• _Supplied records_
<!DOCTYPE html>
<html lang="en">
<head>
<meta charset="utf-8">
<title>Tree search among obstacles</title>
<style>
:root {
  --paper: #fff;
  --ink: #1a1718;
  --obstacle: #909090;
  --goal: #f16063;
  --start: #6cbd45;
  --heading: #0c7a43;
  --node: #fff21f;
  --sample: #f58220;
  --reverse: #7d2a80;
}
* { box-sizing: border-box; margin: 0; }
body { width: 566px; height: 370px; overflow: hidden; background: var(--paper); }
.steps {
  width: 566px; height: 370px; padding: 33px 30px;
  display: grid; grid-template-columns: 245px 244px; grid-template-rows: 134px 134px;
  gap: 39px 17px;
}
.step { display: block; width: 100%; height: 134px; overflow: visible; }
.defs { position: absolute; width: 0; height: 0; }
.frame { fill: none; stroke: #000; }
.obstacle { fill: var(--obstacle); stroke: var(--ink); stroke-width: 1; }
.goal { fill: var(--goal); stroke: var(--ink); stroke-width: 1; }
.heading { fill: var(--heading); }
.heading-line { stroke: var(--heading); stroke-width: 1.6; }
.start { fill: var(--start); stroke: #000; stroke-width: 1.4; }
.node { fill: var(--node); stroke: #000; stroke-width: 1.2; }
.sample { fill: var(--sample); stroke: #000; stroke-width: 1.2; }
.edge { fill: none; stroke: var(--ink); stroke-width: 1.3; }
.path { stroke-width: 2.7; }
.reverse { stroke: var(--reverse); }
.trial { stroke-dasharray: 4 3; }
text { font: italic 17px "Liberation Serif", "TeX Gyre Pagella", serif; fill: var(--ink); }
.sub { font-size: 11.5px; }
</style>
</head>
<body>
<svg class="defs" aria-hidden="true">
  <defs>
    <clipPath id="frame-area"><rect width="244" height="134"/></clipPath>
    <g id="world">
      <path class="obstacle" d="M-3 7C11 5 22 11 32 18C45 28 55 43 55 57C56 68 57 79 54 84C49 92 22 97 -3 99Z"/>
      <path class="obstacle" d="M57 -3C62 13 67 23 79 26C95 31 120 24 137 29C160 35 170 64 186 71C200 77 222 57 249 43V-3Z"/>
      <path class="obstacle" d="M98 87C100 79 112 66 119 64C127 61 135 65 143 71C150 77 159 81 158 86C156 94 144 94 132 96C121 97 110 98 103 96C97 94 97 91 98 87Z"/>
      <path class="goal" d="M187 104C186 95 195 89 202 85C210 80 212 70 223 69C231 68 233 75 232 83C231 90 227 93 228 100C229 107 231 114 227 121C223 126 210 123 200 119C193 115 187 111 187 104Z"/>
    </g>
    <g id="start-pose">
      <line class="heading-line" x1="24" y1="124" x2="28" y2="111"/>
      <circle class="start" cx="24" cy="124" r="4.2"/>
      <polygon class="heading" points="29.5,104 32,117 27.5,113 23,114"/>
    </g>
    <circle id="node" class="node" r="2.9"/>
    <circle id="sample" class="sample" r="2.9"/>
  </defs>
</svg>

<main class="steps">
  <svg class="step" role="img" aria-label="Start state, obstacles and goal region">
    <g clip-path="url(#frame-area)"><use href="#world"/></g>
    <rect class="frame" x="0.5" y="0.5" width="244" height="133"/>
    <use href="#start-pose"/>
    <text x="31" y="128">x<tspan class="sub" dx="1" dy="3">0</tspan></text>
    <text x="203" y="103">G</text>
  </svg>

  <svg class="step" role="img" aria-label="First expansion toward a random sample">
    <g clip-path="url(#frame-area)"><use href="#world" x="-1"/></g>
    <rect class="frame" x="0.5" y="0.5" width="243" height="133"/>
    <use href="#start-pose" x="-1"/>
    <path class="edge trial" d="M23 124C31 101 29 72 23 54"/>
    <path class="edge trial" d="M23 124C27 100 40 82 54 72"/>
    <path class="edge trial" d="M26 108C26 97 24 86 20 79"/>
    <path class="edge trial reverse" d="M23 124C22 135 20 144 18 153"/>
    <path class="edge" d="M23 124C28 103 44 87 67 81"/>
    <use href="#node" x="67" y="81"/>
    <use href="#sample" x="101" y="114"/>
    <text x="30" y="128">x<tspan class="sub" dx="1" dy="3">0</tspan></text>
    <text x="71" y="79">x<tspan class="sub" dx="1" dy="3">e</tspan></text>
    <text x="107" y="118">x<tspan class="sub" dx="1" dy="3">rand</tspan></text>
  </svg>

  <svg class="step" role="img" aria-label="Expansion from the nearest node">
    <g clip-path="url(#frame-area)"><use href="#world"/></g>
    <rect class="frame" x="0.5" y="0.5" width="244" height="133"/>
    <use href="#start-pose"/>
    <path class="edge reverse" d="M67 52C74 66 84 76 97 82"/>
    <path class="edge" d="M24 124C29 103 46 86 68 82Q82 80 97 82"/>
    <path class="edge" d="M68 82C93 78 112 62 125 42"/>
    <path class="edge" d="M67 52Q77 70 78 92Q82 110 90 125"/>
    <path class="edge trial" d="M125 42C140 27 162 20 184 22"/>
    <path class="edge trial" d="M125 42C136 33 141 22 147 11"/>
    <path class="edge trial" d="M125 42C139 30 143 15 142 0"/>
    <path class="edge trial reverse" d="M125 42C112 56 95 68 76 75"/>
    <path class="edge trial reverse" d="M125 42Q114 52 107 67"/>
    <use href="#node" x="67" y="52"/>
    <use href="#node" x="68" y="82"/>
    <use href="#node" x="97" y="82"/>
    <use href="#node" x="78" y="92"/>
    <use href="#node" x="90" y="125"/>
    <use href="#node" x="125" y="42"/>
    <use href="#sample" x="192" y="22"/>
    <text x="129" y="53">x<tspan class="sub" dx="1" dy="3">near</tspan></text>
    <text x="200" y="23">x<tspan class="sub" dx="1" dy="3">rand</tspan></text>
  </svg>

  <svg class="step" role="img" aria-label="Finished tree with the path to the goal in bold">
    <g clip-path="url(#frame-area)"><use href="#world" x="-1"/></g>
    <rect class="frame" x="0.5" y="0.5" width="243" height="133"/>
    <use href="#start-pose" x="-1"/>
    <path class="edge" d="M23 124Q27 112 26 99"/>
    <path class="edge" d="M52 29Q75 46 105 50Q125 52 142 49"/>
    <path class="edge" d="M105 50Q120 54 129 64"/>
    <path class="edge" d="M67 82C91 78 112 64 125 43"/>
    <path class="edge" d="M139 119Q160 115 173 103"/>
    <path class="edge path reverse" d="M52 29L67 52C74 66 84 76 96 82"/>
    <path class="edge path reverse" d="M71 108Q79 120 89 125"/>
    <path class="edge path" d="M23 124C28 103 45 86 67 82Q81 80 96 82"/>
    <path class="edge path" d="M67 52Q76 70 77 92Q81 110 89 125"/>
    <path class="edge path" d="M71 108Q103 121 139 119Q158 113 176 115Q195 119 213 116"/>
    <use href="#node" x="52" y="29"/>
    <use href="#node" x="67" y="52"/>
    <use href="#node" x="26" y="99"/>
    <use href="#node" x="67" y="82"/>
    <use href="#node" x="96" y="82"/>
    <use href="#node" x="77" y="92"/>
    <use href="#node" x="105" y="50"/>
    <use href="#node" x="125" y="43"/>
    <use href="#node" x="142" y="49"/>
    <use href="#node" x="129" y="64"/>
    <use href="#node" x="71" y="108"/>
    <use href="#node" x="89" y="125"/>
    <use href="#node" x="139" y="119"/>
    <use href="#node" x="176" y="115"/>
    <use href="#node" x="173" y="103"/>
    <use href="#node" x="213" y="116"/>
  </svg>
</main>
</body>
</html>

• _What the task requires_
With "body" as the string to match, show every line of the entries above that has it.

• _Expected answer_
body { width: 566px; height: 370px; overflow: hidden; background: var(--paper); }
<body>
</body>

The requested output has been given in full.